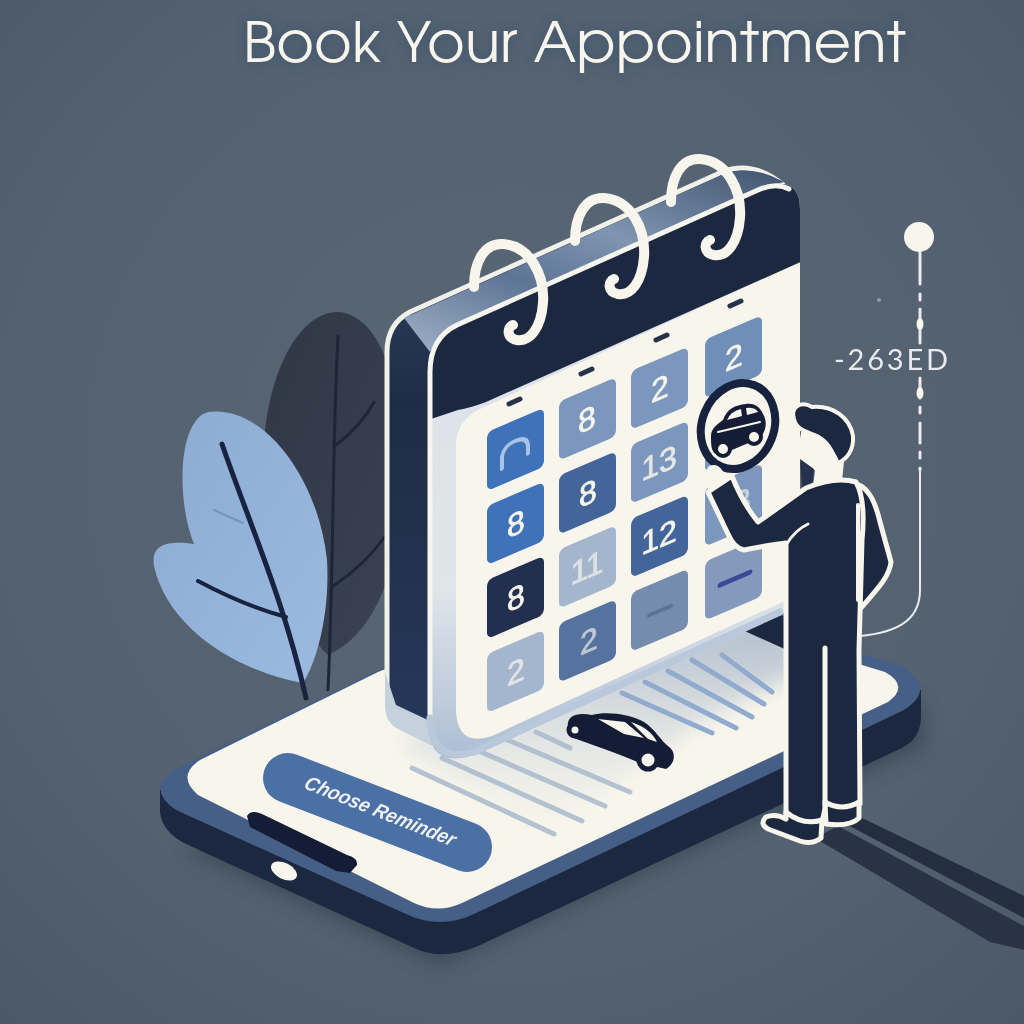
<!DOCTYPE html>
<html lang="en">
<head>
<meta charset="utf-8">
<title>Book Your Appointment</title>
<style>
:root{--slate:#536170;--slate-deep:#3f4b5a;--navy:#1c2740;--ink:#141d35;--cream:#f8f6ec;--steel:#486a99;--sky:#8eaed6;--mist:#c3cfde;--blue:#3f72b9;--pale:#a4b5ce;--mid:#7c97bd;--deep:#44659a}
html,body{margin:0;width:1024px;height:1024px;overflow:hidden;background:var(--slate)}
svg{display:block}
.title{font:400 56px "TeX Gyre Adventor","Lato",sans-serif;fill:var(--cream)}
.code{font:400 29px "Lato","Inter",sans-serif;fill:#e8ecf0}
.dates{font:500 32px "Liberation Sans","Inter",sans-serif;fill:var(--cream);stroke:var(--cream);stroke-width:.8;text-anchor:middle}
.button-label{font:italic 700 20px "Liberation Sans",sans-serif;fill:#f1f3f2;text-anchor:middle}
.navy{fill:var(--navy)}.ink{fill:var(--ink)}.cream{fill:var(--cream)}
.blue{fill:var(--blue)}.pale{fill:var(--pale)}.mid{fill:var(--mid)}.deep{fill:var(--deep)}
.line{fill:none;stroke-linecap:round;stroke-linejoin:round}
.outlined{stroke:var(--cream);stroke-width:5;stroke-linejoin:round}
</style>
</head>
<body>
<svg width="1024" height="1024" viewBox="0 0 1024 1024" role="img" aria-label="Book your appointment: a man places a car badge on a calendar standing on a phone">
<defs>
<radialGradient id="backdrop" cx=".5" cy=".45" r=".75"><stop offset="0" stop-color="#5a6775"/><stop offset=".65" stop-color="#536170"/><stop offset="1" stop-color="#4a5868"/></radialGradient>
<linearGradient id="dark-leaf" x1="0" y1="0" x2="1" y2="1"><stop offset="0" stop-color="#303644"/><stop offset="1" stop-color="#3a4354"/></linearGradient>
<linearGradient id="light-leaf" x1="0" y1="0" x2="1" y2="1"><stop offset="0" stop-color="#8cabd2"/><stop offset="1" stop-color="#9bbae0"/></linearGradient>
<linearGradient id="slab-top" x1="0" y1="1" x2="1" y2="0"><stop offset="0" stop-color="#9fb1c8"/><stop offset=".35" stop-color="#5d7493"/><stop offset=".6" stop-color="#7f95b2"/><stop offset="1" stop-color="#41546f"/></linearGradient>
<linearGradient id="page-rim" x1="0" y1="0" x2="0" y2="1"><stop offset="0" stop-color="#d9e0e8"/><stop offset=".7" stop-color="#dfe5ea"/><stop offset="1" stop-color="#a9bbd2"/></linearGradient>
<linearGradient id="side" x1="0" y1="0" x2="0" y2="1"><stop offset="0" stop-color="#33496a"/><stop offset=".4" stop-color="#1f2c47"/><stop offset="1" stop-color="#27385a"/></linearGradient>
<linearGradient id="screen-shade" x1="0" y1="0" x2="0" y2="1"><stop offset="0" stop-color="#8fa3bd" stop-opacity=".75"/><stop offset="1" stop-color="#c9d4e0" stop-opacity="0"/></linearGradient>
<filter id="soft" x="-20%" y="-20%" width="140%" height="140%"><feGaussianBlur stdDeviation="10"/></filter>
<filter id="glow" x="-10%" y="-40%" width="120%" height="180%"><feGaussianBlur stdDeviation="6"/></filter>
<clipPath id="front-clip"><path d="M428 372Q428 338 457 324L758 189Q800 172 800 210V588Q800 606 782 614L474 755Q428 770 428 722Z"/></clipPath>
<clipPath id="screen-clip"><path id="screen" d="M200 760L378 672 600 585 885 672Q910 686 888 702L462 903Q438 914 414 903L198 795Q176 776 200 760Z"/></clipPath>
<rect id="cell" width="57" height="59" rx="6"/>
<path id="ring" class="line" d="M474 287C474 262 484 243 503 244C530 246 545 275 543 303C541 328 530 342 517 340C506 338 507 327 513 325" stroke-width="10"/>
<path id="day-mark" class="line" d="M-5 3L6-2" stroke="#27324b" stroke-width="5"/>
</defs>

<rect width="1024" height="1024" fill="url(#backdrop)"/>

<g id="heading">
<text class="title" x="243" y="62" textLength="663" lengthAdjust="spacingAndGlyphs" style="fill:#2f4a70" opacity=".7" filter="url(#glow)">Book Your Appointment</text>
<text class="title" x="243" y="62" textLength="663" lengthAdjust="spacingAndGlyphs">Book Your Appointment</text>
</g>

<g id="marker">
<path class="line" d="M920 250V345" stroke="#e8ecf0" stroke-width="3" stroke-dasharray="34 10 6 9"/>
<path class="line" d="M920 378V470" stroke="#e8ecf0" stroke-width="3" stroke-dasharray="20 9 6 10"/>
<path class="line" d="M920 470V590C920 622 895 634 850 637" stroke="#e8ecf0" stroke-width="2"/>
<ellipse class="cream" cx="920" cy="324" rx="3.5" ry="6"/><ellipse class="cream" cx="920" cy="393" rx="3.5" ry="6"/>
<circle class="cream" cx="919" cy="237" r="15"/>
<circle cx="879" cy="300" r="2" fill="#8f9cab"/>
<text class="code" x="834" y="370" textLength="114">-263ED</text>
</g>

<g id="plant">
<path fill="url(#dark-leaf)" d="M328 655C290 620 262 520 264 450C266 380 296 312 338 312C375 314 398 370 402 440C408 540 385 630 328 655Z"/>
<g class="line" stroke="#1d2638" stroke-width="3"><path d="M338 336C332 450 334 560 328 690"/><path d="M333 586Q365 565 386 535"/><path d="M336 445Q362 425 374 402"/></g>
<path fill="url(#light-leaf)" d="M303 683C240 672 168 630 154 566C150 542 172 541 194 544C176 500 178 420 208 412C262 404 318 476 327 560C330 610 318 660 303 683Z"/>
<g class="line" stroke="#17233f"><path d="M222 444C248 520 284 600 306 698" stroke-width="5"/><path d="M198 581Q245 606 286 617" stroke-width="4"/></g>
<path class="line" d="M214 510L243 523" stroke="#7594bd" stroke-width="2"/>
</g>

<g id="ground-shadows">
<path d="M185 850L440 965 925 745 920 700 300 800Z" fill="#333e4c" opacity=".65" filter="url(#soft)"/>
<path d="M815 838L838 826 1024 926V950L990 942Z" fill="#2a3345"/>
<path d="M842 822L862 818 1024 896V918Z" fill="#252e40"/>
</g>

<g id="phone">
<path class="navy" d="M160 790V812Q162 832 186 844L412 947Q440 962 478 946L902 748Q921 738 921 716V690Z"/>
<path fill="#455f86" d="M174 770L370 674 600 574 902 666Q938 690 902 711L474 914Q440 930 406 914L176 810Q146 790 174 770Z"/>
<use href="#screen" class="cream"/>
<g clip-path="url(#screen-clip)">
<path d="M395 742L770 610 812 668 705 720 545 835Z" fill="url(#screen-shade)" filter="url(#soft)"/>
<g class="line" stroke="#aab9cb" stroke-width="5" opacity=".85">
<path d="M412 768L554 834M442 758L582 821M472 748L605 806M503 738L630 792M536 732L570 748"/>
</g>
<g class="line" stroke="#91abcf" stroke-width="5">
<path d="M622 693L712 733M645 682L736 728M668 671L752 717M692 660L764 704M722 655L772 692"/>
</g>
</g>
<g id="phone-car">
<path class="ink" d="M568 728C566 716 576 712 592 715C606 711 630 714 644 722C656 730 661 741 668 746C677 752 675 764 666 769L640 763C614 752 590 744 571 737Z"/>
<path class="cream" d="M598 719L625 722 644 738 624 734ZM631 722Q650 728 657 742L648 739Z"/>
<g class="cream" stroke="#141d35" stroke-width="5"><circle cx="575" cy="730" r="6"/><circle cx="648" cy="760" r="9"/></g>
</g>
<g id="action-button">
<path class="line" d="M288 778L467 847" stroke="#4b70a3" stroke-width="50"/>
<text class="button-label" transform="translate(377 817) rotate(21.5) skewX(-8)" textLength="160" lengthAdjust="spacingAndGlyphs">Choose Reminder</text>
</g>
<path class="ink" d="M247 816Q251 809 262 814L347 855Q358 858 357 865L350 873 336 871 250 827Z"/>
<ellipse class="cream" cx="284" cy="871" rx="14" ry="8" transform="rotate(27 284 871)"/>
<path d="M738 628L775 614 802 620 800 656Z" class="navy"/>
</g>

<g id="calendar">
<path fill="url(#side)" stroke="#f1f1ea" stroke-width="5" d="M387 352Q387 324 410 312L722 172Q752 160 782 184L470 755 432 744 398 726Q387 718 387 698Z"/>
<path fill="#c6d1de" d="M385 672L396 705 432 722V746L398 729Q385 722 385 706Z"/>
<path fill="url(#slab-top)" d="M404 318L724 174Q752 164 784 182L758 189 457 324Q438 332 430 352Z"/>
<g clip-path="url(#front-clip)">
<rect x="420" y="170" width="390" height="600" fill="url(#page-rim)"/>
<path class="cream" d="M456 446Q456 420 482 408L800 262V594L492 736Q456 748 456 708Z"/>
<path class="navy" d="M428 320L760 170H805V260L486 402Q470 408 458 410L428 420Z"/>
</g>
<path class="line" d="M430 722V372Q430 338 457 325L758 190Q776 182 789 189" stroke="#f6f5ee" stroke-width="5"/>
<path class="line" d="M430 718Q432 764 474 752L780 612" stroke="#b9c8da" stroke-width="7"/>
<g id="rings" stroke="#f8f6ec"><use href="#ring"/><use href="#ring" x="101" y="-46"/><g transform="translate(197 -85)"><use href="#ring"/></g></g>
<use href="#day-mark" x="514" y="401"/><use href="#day-mark" x="586" y="371"/><use href="#day-mark" x="661" y="337"/><use href="#day-mark" x="735" y="303"/>
<g id="dates" transform="translate(487 432) skewY(-23)">
<use href="#cell" class="blue"/><use href="#cell" x="72" class="mid"/><use href="#cell" x="144" class="mid"/><use href="#cell" x="218" fill="#6f8fb9"/>
<use href="#cell" y="74" class="blue"/><use href="#cell" x="72" y="74" class="deep"/><use href="#cell" x="144" y="74" class="mid"/><use href="#cell" x="218" y="74" class="mid"/>
<use href="#cell" y="148" fill="#232f4e"/><use href="#cell" x="72" y="148" class="pale"/><use href="#cell" x="144" y="148" class="deep"/><use href="#cell" x="218" y="148" class="mid"/>
<use href="#cell" y="222" class="pale"/><use href="#cell" x="72" y="222" fill="#56739f"/><use href="#cell" x="144" y="222" fill="#768cae"/><use href="#cell" x="218" y="222" fill="#8499bb"/>
<path class="line" d="M15 43V31Q17 21 28 21Q40 21 41 31V39" stroke="#a9c3e6" stroke-width="4"/>
<g class="dates">
<text x="100" y="41">8</text><text x="173" y="41">2</text><text x="247" y="41">2</text>
<text x="29" y="115">8</text><text x="101" y="115">8</text><text x="172" y="115" opacity=".85">13</text>
<text x="29" y="189">8</text><text x="100" y="189" opacity=".7">11</text><text x="172" y="189">12</text><text x="255" y="189" opacity=".6">8</text>
<text x="29" y="263" opacity=".75">2</text><text x="102" y="263" opacity=".65">2</text>
</g>
<path class="line" d="M162 252H184" stroke="#5c7398" stroke-width="4"/><path class="line" d="M233 252H263" stroke="#39499a" stroke-width="5"/>
</g>
</g>

<g id="car-badge">
<ellipse cx="738" cy="426" rx="36" ry="44" transform="rotate(22 738 426)" fill="#f8f6ec" stroke="#17223f" stroke-width="8"/>
<path class="ink" d="M711 436C711 428 718 424 723 420C727 409 735 405 746 404C756 403 760 408 763 414C768 422 766 434 758 439L720 455C711 455 711 445 711 436Z"/>
<path class="cream" d="M727 420Q731 411 741 409L742 416ZM746 408Q755 407 758 412L747 415Z"/>
<g class="cream" stroke="#141d35" stroke-width="4"><circle cx="723" cy="449" r="7"/><circle cx="754" cy="437" r="7"/></g>
<path class="line" d="M718 432L760 422" stroke="#f8f6ec" stroke-width="2"/>
</g>

<g id="man">
<path class="navy outlined" d="M856 484C870 488 876 505 880 522L891 562C889 578 876 590 861 608L850 598 858 565Z"/>
<path class="cream" d="M802 428Q798 446 799 460Q806 472 815 470L813 487 842 481 845 452 830 434Z"/>
<path class="cream" d="M707 488Q702 474 709 466Q717 463 722 470L735 486 716 498Z"/>
<path class="navy outlined" style="stroke-width:4" d="M794 419C790 406 802 401 812 407C832 405 850 417 853 436C854 450 847 459 838 463C832 452 829 442 817 436C808 432 796 430 794 419Z"/>
<path d="M800 459L814 469 812 488 802 487Z" fill="#25314d"/>
<path class="navy outlined" d="M708 492L732 476Q742 502 758 522L806 488Q835 476 856 482Q866 500 862 540L859 650 860 804Q848 812 826 804L822 822Q800 828 786 814L786 543Q768 545 744 550Q734 548 728 534Z"/>
<g class="line" stroke="#f8f6ec"><path d="M825 648V806" stroke-width="5"/><path d="M858 505V600" stroke-width="4"/><path d="M786 545Q795 530 808 524" stroke-width="3"/></g>
<path class="navy outlined" d="M825 802Q842 812 859 802L859 818Q850 827 826 824Z"/>
<path class="navy outlined" d="M786 812Q803 826 822 820L821 838Q812 845 800 841L768 829Q759 824 766 817Q776 813 786 819Z"/>
</g>
</svg>
</body>
</html>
◆ ◆ ◆
Work to be completed: Counting only lines that contain the word "screen", state how many appear in the entries, and add nothing.

Exercise result: 5